▶ _WORK TO BE COMPLETED_
The response must restate all of the data word for word.

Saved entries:
━━━━━━━━━━━━━━━━━━━━━━━━━━━━━━

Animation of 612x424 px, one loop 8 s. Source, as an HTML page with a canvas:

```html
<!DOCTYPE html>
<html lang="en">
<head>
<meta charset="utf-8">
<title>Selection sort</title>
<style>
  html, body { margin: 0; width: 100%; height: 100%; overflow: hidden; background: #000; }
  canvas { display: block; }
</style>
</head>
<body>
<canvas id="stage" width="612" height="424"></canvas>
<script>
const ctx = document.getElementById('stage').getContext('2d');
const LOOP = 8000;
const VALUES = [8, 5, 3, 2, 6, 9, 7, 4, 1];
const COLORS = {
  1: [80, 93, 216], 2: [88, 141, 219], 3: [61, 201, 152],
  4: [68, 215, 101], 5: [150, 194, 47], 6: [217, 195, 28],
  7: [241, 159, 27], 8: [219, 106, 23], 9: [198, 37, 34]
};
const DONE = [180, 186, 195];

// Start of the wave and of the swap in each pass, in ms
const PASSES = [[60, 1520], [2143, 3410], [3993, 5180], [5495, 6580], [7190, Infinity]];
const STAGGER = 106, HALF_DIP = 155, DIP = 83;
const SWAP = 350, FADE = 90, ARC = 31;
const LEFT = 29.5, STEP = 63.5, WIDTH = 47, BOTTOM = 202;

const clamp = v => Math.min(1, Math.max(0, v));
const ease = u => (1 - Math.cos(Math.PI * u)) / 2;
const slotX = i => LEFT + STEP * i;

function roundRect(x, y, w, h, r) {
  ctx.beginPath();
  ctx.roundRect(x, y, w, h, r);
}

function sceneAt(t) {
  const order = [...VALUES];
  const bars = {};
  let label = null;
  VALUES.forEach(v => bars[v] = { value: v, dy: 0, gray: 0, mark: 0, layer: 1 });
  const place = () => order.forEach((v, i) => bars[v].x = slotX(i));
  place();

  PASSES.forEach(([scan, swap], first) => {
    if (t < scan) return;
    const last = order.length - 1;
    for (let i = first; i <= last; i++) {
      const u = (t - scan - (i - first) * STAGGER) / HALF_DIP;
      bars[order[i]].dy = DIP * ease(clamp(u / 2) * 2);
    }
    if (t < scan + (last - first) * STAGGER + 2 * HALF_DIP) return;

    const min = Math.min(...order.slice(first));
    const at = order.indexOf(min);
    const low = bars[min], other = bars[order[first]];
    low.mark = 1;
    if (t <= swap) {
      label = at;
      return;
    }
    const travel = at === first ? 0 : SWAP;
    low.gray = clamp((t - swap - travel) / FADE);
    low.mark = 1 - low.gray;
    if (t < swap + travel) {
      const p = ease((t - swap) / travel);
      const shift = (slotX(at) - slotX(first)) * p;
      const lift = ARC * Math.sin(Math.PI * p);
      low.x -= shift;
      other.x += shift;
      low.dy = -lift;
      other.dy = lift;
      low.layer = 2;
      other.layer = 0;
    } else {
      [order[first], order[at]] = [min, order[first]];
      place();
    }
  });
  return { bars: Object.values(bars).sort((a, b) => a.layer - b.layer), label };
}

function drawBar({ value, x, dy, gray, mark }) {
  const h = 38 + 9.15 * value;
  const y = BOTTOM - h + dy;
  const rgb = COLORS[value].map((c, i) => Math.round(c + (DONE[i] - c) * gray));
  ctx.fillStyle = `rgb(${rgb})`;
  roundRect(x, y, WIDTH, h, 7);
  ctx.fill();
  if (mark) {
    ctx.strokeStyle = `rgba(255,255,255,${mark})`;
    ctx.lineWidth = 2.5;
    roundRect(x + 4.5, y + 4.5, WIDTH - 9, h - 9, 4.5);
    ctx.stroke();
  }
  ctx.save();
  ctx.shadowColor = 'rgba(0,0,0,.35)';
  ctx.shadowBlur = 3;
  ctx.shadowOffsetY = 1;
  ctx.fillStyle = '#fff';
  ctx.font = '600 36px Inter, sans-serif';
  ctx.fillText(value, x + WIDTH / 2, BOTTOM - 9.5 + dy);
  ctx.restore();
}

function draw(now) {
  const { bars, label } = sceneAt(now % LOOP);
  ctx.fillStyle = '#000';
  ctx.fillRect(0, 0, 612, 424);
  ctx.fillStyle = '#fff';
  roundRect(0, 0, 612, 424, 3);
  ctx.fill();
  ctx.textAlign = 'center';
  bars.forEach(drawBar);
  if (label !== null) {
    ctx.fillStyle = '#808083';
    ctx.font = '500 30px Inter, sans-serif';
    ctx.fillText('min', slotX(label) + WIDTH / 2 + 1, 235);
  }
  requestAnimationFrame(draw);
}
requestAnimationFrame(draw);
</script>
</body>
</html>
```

━━━━━━━━━━━━━━━━━━━━━━━━━━━━━━

▶ _PROBLEM SOLUTION_
Animation of 612x424 px, one loop 8 s. Source, as an HTML page with a canvas:

```html
<!DOCTYPE html>
<html lang="en">
<head>
<meta charset="utf-8">
<title>Selection sort</title>
<style>
  html, body { margin: 0; width: 100%; height: 100%; overflow: hidden; background: #000; }
  canvas { display: block; }
</style>
</head>
<body>
<canvas id="stage" width="612" height="424"></canvas>
<script>
const ctx = document.getElementById('stage').getContext('2d');
const LOOP = 8000;
const VALUES = [8, 5, 3, 2, 6, 9, 7, 4, 1];
const COLORS = {
  1: [80, 93, 216], 2: [88, 141, 219], 3: [61, 201, 152],
  4: [68, 215, 101], 5: [150, 194, 47], 6: [217, 195, 28],
  7: [241, 159, 27], 8: [219, 106, 23], 9: [198, 37, 34]
};
const DONE = [180, 186, 195];

// Start of the wave and of the swap in each pass, in ms
const PASSES = [[60, 1520], [2143, 3410], [3993, 5180], [5495, 6580], [7190, Infinity]];
const STAGGER = 106, HALF_DIP = 155, DIP = 83;
const SWAP = 350, FADE = 90, ARC = 31;
const LEFT = 29.5, STEP = 63.5, WIDTH = 47, BOTTOM = 202;

const clamp = v => Math.min(1, Math.max(0, v));
const ease = u => (1 - Math.cos(Math.PI * u)) / 2;
const slotX = i => LEFT + STEP * i;

function roundRect(x, y, w, h, r) {
  ctx.beginPath();
  ctx.roundRect(x, y, w, h, r);
}

function sceneAt(t) {
  const order = [...VALUES];
  const bars = {};
  let label = null;
  VALUES.forEach(v => bars[v] = { value: v, dy: 0, gray: 0, mark: 0, layer: 1 });
  const place = () => order.forEach((v, i) => bars[v].x = slotX(i));
  place();

  PASSES.forEach(([scan, swap], first) => {
    if (t < scan) return;
    const last = order.length - 1;
    for (let i = first; i <= last; i++) {
      const u = (t - scan - (i - first) * STAGGER) / HALF_DIP;
      bars[order[i]].dy = DIP * ease(clamp(u / 2) * 2);
    }
    if (t < scan + (last - first) * STAGGER + 2 * HALF_DIP) return;

    const min = Math.min(...order.slice(first));
    const at = order.indexOf(min);
    const low = bars[min], other = bars[order[first]];
    low.mark = 1;
    if (t <= swap) {
      label = at;
      return;
    }
    const travel = at === first ? 0 : SWAP;
    low.gray = clamp((t - swap - travel) / FADE);
    low.mark = 1 - low.gray;
    if (t < swap + travel) {
      const p = ease((t - swap) / travel);
      const shift = (slotX(at) - slotX(first)) * p;
      const lift = ARC * Math.sin(Math.PI * p);
      low.x -= shift;
      other.x += shift;
      low.dy = -lift;
      other.dy = lift;
      low.layer = 2;
      other.layer = 0;
    } else {
      [order[first], order[at]] = [min, order[first]];
      place();
    }
  });
  return { bars: Object.values(bars).sort((a, b) => a.layer - b.layer), label };
}

function drawBar({ value, x, dy, gray, mark }) {
  const h = 38 + 9.15 * value;
  const y = BOTTOM - h + dy;
  const rgb = COLORS[value].map((c, i) => Math.round(c + (DONE[i] - c) * gray));
  ctx.fillStyle = `rgb(${rgb})`;
  roundRect(x, y, WIDTH, h, 7);
  ctx.fill();
  if (mark) {
    ctx.strokeStyle = `rgba(255,255,255,${mark})`;
    ctx.lineWidth = 2.5;
    roundRect(x + 4.5, y + 4.5, WIDTH - 9, h - 9, 4.5);
    ctx.stroke();
  }
  ctx.save();
  ctx.shadowColor = 'rgba(0,0,0,.35)';
  ctx.shadowBlur = 3;
  ctx.shadowOffsetY = 1;
  ctx.fillStyle = '#fff';
  ctx.font = '600 36px Inter, sans-serif';
  ctx.fillText(value, x + WIDTH / 2, BOTTOM - 9.5 + dy);
  ctx.restore();
}

function draw(now) {
  const { bars, label } = sceneAt(now % LOOP);
  ctx.fillStyle = '#000';
  ctx.fillRect(0, 0, 612, 424);
  ctx.fillStyle = '#fff';
  roundRect(0, 0, 612, 424, 3);
  ctx.fill();
  ctx.textAlign = 'center';
  bars.forEach(drawBar);
  if (label !== null) {
    ctx.fillStyle = '#808083';
    ctx.font = '500 30px Inter, sans-serif';
    ctx.fillText('min', slotX(label) + WIDTH / 2 + 1, 235);
  }
  requestAnimationFrame(draw);
}
requestAnimationFrame(draw);
</script>
</body>
</html>
```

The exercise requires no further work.